Required work: If a line in the data holds "font", copy that line out in full.

Given entries:
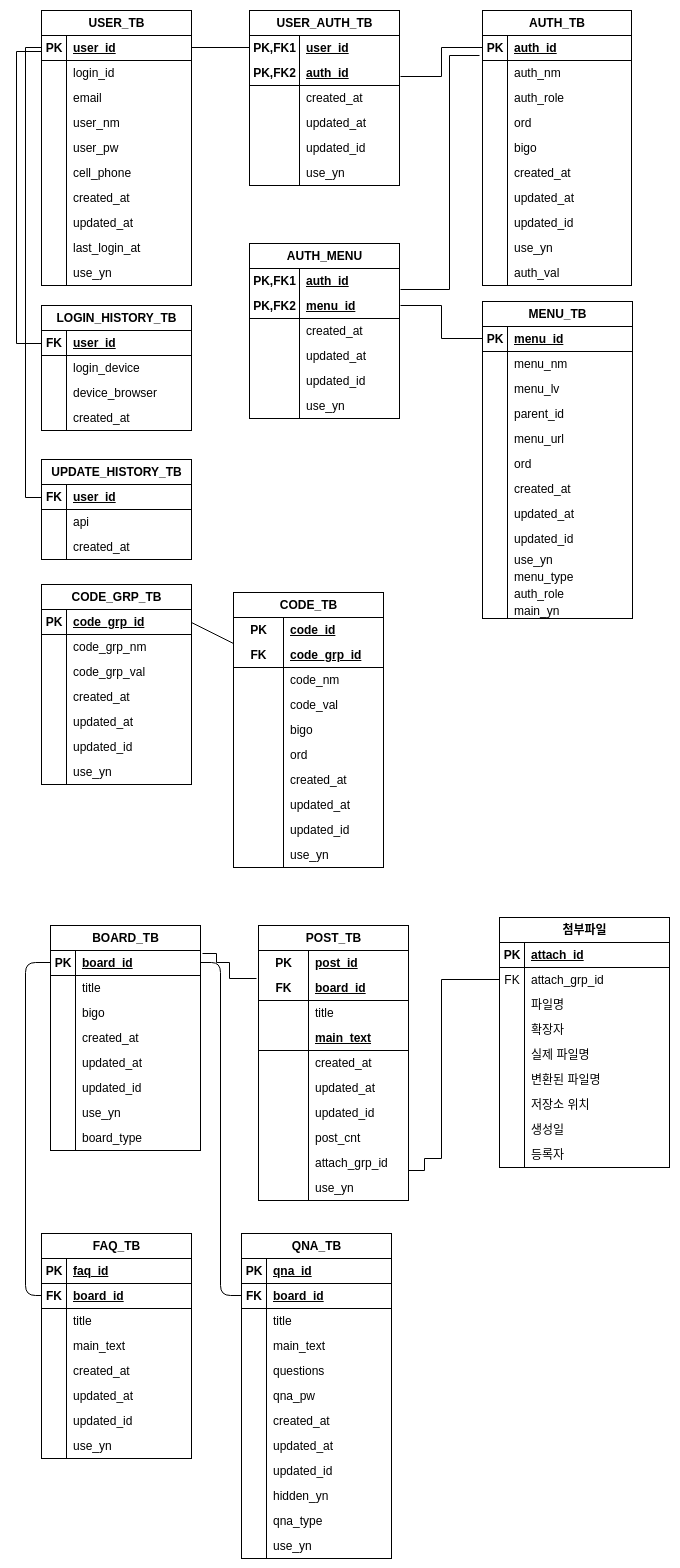
<!DOCTYPE html>
<html lang="ko">
<head>
<meta charset="utf-8">
<title>ERD</title>
<style>
:root { --ink: #000; --paper: #fff; --row: 25px; }
* { box-sizing: border-box; margin: 0; padding: 0; }
body { width: 680px; height: 1568px; overflow: hidden; background: var(--paper); }
.diagram {
  position: relative; width: 680px; height: 1568px; overflow: hidden;
  background: var(--paper); color: var(--ink);
  font: 12px/24px "Liberation Sans", "Noto Sans CJK KR", sans-serif;
}
.connectors { position: absolute; left: 0; top: 0; fill: none; stroke: var(--ink); stroke-width: 1; }
.entity {
  --key: 25px;
  position: absolute; width: 151px;
  border: 1px solid var(--ink); border-bottom: 0; background: var(--paper);
}
.entity.wide-key { --key: 50px; }
.entity h2 {
  height: var(--row); border-bottom: 1px solid var(--ink);
  font-size: 12px; font-weight: 700; line-height: 24px; text-align: center;
}
.entity ul { list-style: none; }
.entity li { display: grid; grid-template-columns: var(--key) 1fr; height: var(--row); white-space: nowrap; }
.entity li > b { border-right: 1px solid var(--ink); text-align: center; }
.entity li > span { padding-left: 6px; }
.entity li.id > span { font-weight: 700; text-decoration: underline; }
.entity li.end, .entity li:last-child { border-bottom: 1px solid var(--ink); }
.entity li.plain > b { font-weight: 400; }
.entity li.slim { height: 17px; line-height: 17px; }
.entity li.slim:last-child { height: 16px; line-height: 16px; }

#user { left: 41px; top: 10px; }
#user-auth { left: 249px; top: 10px; }
#auth { left: 482px; top: 10px; width: 150px; }
#auth-menu { left: 249px; top: 243px; }
#login-history { left: 41px; top: 305px; }
#menu { left: 482px; top: 301px; }
#update-history { left: 41px; top: 459px; }
#code-grp { left: 41px; top: 584px; }
#code { left: 233px; top: 592px; }
#board { left: 50px; top: 925px; }
#post { left: 258px; top: 925px; }
#attach { left: 499px; top: 917px; width: 171px; }
#faq { left: 41px; top: 1233px; }
#qna { left: 241px; top: 1233px; }
</style>
</head>
<body>
<main class="diagram">

<svg class="connectors" width="680" height="1568" viewBox="0 0 680 1568" aria-hidden="true">
  <g transform="translate(.5 .5)">
    <path d="M191 47H249"/>
    <path d="M400 76H441V47H482"/>
    <path d="M400 289H449V55H479"/>
    <path d="M400 305H441V338H482"/>
    <path d="M41 51H16V343H41"/>
    <path d="M41 47H25V497H41"/>
    <path d="M191 622L233 643"/>
    <path d="M50 962H35Q25 962 25 972V1285Q25 1295 35 1295H41"/>
    <path d="M200 962H211Q220 962 220 972V1285Q220 1295 230 1295H241"/>
    <path d="M202 953H216V962H229V978H256"/>
    <path d="M408 1170H424V1158H441V979H499"/>
  </g>
</svg>

<section class="entity" id="user">
<h2>USER_TB</h2>
<ul>
<li class="id end"><b>PK</b><span>user_id</span></li>
<li><b></b><span>login_id</span></li>
<li><b></b><span>email</span></li>
<li><b></b><span>user_nm</span></li>
<li><b></b><span>user_pw</span></li>
<li><b></b><span>cell_phone</span></li>
<li><b></b><span>created_at</span></li>
<li><b></b><span>updated_at</span></li>
<li><b></b><span>last_login_at</span></li>
<li><b></b><span>use_yn</span></li>
</ul>
</section>

<section class="entity wide-key" id="user-auth">
<h2>USER_AUTH_TB</h2>
<ul>
<li class="id"><b>PK,FK1</b><span>user_id</span></li>
<li class="id end"><b>PK,FK2</b><span>auth_id</span></li>
<li><b></b><span>created_at</span></li>
<li><b></b><span>updated_at</span></li>
<li><b></b><span>updated_id</span></li>
<li><b></b><span>use_yn</span></li>
</ul>
</section>

<section class="entity" id="auth">
<h2>AUTH_TB</h2>
<ul>
<li class="id end"><b>PK</b><span>auth_id</span></li>
<li><b></b><span>auth_nm</span></li>
<li><b></b><span>auth_role</span></li>
<li><b></b><span>ord</span></li>
<li><b></b><span>bigo</span></li>
<li><b></b><span>created_at</span></li>
<li><b></b><span>updated_at</span></li>
<li><b></b><span>updated_id</span></li>
<li><b></b><span>use_yn</span></li>
<li><b></b><span>auth_val</span></li>
</ul>
</section>

<section class="entity wide-key" id="auth-menu">
<h2>AUTH_MENU</h2>
<ul>
<li class="id"><b>PK,FK1</b><span>auth_id</span></li>
<li class="id end"><b>PK,FK2</b><span>menu_id</span></li>
<li><b></b><span>created_at</span></li>
<li><b></b><span>updated_at</span></li>
<li><b></b><span>updated_id</span></li>
<li><b></b><span>use_yn</span></li>
</ul>
</section>

<section class="entity" id="login-history">
<h2>LOGIN_HISTORY_TB</h2>
<ul>
<li class="id end"><b>FK</b><span>user_id</span></li>
<li><b></b><span>login_device</span></li>
<li><b></b><span>device_browser</span></li>
<li><b></b><span>created_at</span></li>
</ul>
</section>

<section class="entity" id="menu">
<h2>MENU_TB</h2>
<ul>
<li class="id end"><b>PK</b><span>menu_id</span></li>
<li><b></b><span>menu_nm</span></li>
<li><b></b><span>menu_lv</span></li>
<li><b></b><span>parent_id</span></li>
<li><b></b><span>menu_url</span></li>
<li><b></b><span>ord</span></li>
<li><b></b><span>created_at</span></li>
<li><b></b><span>updated_at</span></li>
<li><b></b><span>updated_id</span></li>
<li class="slim"><b></b><span>use_yn</span></li>
<li class="slim"><b></b><span>menu_type</span></li>
<li class="slim"><b></b><span>auth_role</span></li>
<li class="slim"><b></b><span>main_yn</span></li>
</ul>
</section>

<section class="entity" id="update-history">
<h2>UPDATE_HISTORY_TB</h2>
<ul>
<li class="id end"><b>FK</b><span>user_id</span></li>
<li><b></b><span>api</span></li>
<li><b></b><span>created_at</span></li>
</ul>
</section>

<section class="entity" id="code-grp">
<h2>CODE_GRP_TB</h2>
<ul>
<li class="id end"><b>PK</b><span>code_grp_id</span></li>
<li><b></b><span>code_grp_nm</span></li>
<li><b></b><span>code_grp_val</span></li>
<li><b></b><span>created_at</span></li>
<li><b></b><span>updated_at</span></li>
<li><b></b><span>updated_id</span></li>
<li><b></b><span>use_yn</span></li>
</ul>
</section>

<section class="entity wide-key" id="code">
<h2>CODE_TB</h2>
<ul>
<li class="id"><b>PK</b><span>code_id</span></li>
<li class="id end"><b>FK</b><span>code_grp_id</span></li>
<li><b></b><span>code_nm</span></li>
<li><b></b><span>code_val</span></li>
<li><b></b><span>bigo</span></li>
<li><b></b><span>ord</span></li>
<li><b></b><span>created_at</span></li>
<li><b></b><span>updated_at</span></li>
<li><b></b><span>updated_id</span></li>
<li><b></b><span>use_yn</span></li>
</ul>
</section>

<section class="entity" id="board">
<h2>BOARD_TB</h2>
<ul>
<li class="id end"><b>PK</b><span>board_id</span></li>
<li><b></b><span>title</span></li>
<li><b></b><span>bigo</span></li>
<li><b></b><span>created_at</span></li>
<li><b></b><span>updated_at</span></li>
<li><b></b><span>updated_id</span></li>
<li><b></b><span>use_yn</span></li>
<li><b></b><span>board_type</span></li>
</ul>
</section>

<section class="entity wide-key" id="post">
<h2>POST_TB</h2>
<ul>
<li class="id"><b>PK</b><span>post_id</span></li>
<li class="id end"><b>FK</b><span>board_id</span></li>
<li><b></b><span>title</span></li>
<li class="id end"><b></b><span>main_text</span></li>
<li><b></b><span>created_at</span></li>
<li><b></b><span>updated_at</span></li>
<li><b></b><span>updated_id</span></li>
<li><b></b><span>post_cnt</span></li>
<li><b></b><span>attach_grp_id</span></li>
<li><b></b><span>use_yn</span></li>
</ul>
</section>

<section class="entity" id="attach">
<h2>첨부파일</h2>
<ul>
<li class="id end"><b>PK</b><span>attach_id</span></li>
<li class="plain"><b>FK</b><span>attach_grp_id</span></li>
<li><b></b><span>파일명</span></li>
<li><b></b><span>확장자</span></li>
<li><b></b><span>실제 파일명</span></li>
<li><b></b><span>변환된 파일명</span></li>
<li><b></b><span>저장소 위치</span></li>
<li><b></b><span>생성일</span></li>
<li><b></b><span>등록자</span></li>
</ul>
</section>

<section class="entity" id="faq">
<h2>FAQ_TB</h2>
<ul>
<li class="id end"><b>PK</b><span>faq_id</span></li>
<li class="id end"><b>FK</b><span>board_id</span></li>
<li><b></b><span>title</span></li>
<li><b></b><span>main_text</span></li>
<li><b></b><span>created_at</span></li>
<li><b></b><span>updated_at</span></li>
<li><b></b><span>updated_id</span></li>
<li><b></b><span>use_yn</span></li>
</ul>
</section>

<section class="entity" id="qna">
<h2>QNA_TB</h2>
<ul>
<li class="id end"><b>PK</b><span>qna_id</span></li>
<li class="id end"><b>FK</b><span>board_id</span></li>
<li><b></b><span>title</span></li>
<li><b></b><span>main_text</span></li>
<li><b></b><span>questions</span></li>
<li><b></b><span>qna_pw</span></li>
<li><b></b><span>created_at</span></li>
<li><b></b><span>updated_at</span></li>
<li><b></b><span>updated_id</span></li>
<li><b></b><span>hidden_yn</span></li>
<li><b></b><span>qna_type</span></li>
<li><b></b><span>use_yn</span></li>
</ul>
</section>

</main>
</body>
</html>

Exercise response:
  font: 12px/24px "Liberation Sans", "Noto Sans CJK KR", sans-serif;
  font-size: 12px; font-weight: 700; line-height: 24px; text-align: center;
.entity li.id > span { font-weight: 700; text-decoration: underline; }
.entity li.plain > b { font-weight: 400; }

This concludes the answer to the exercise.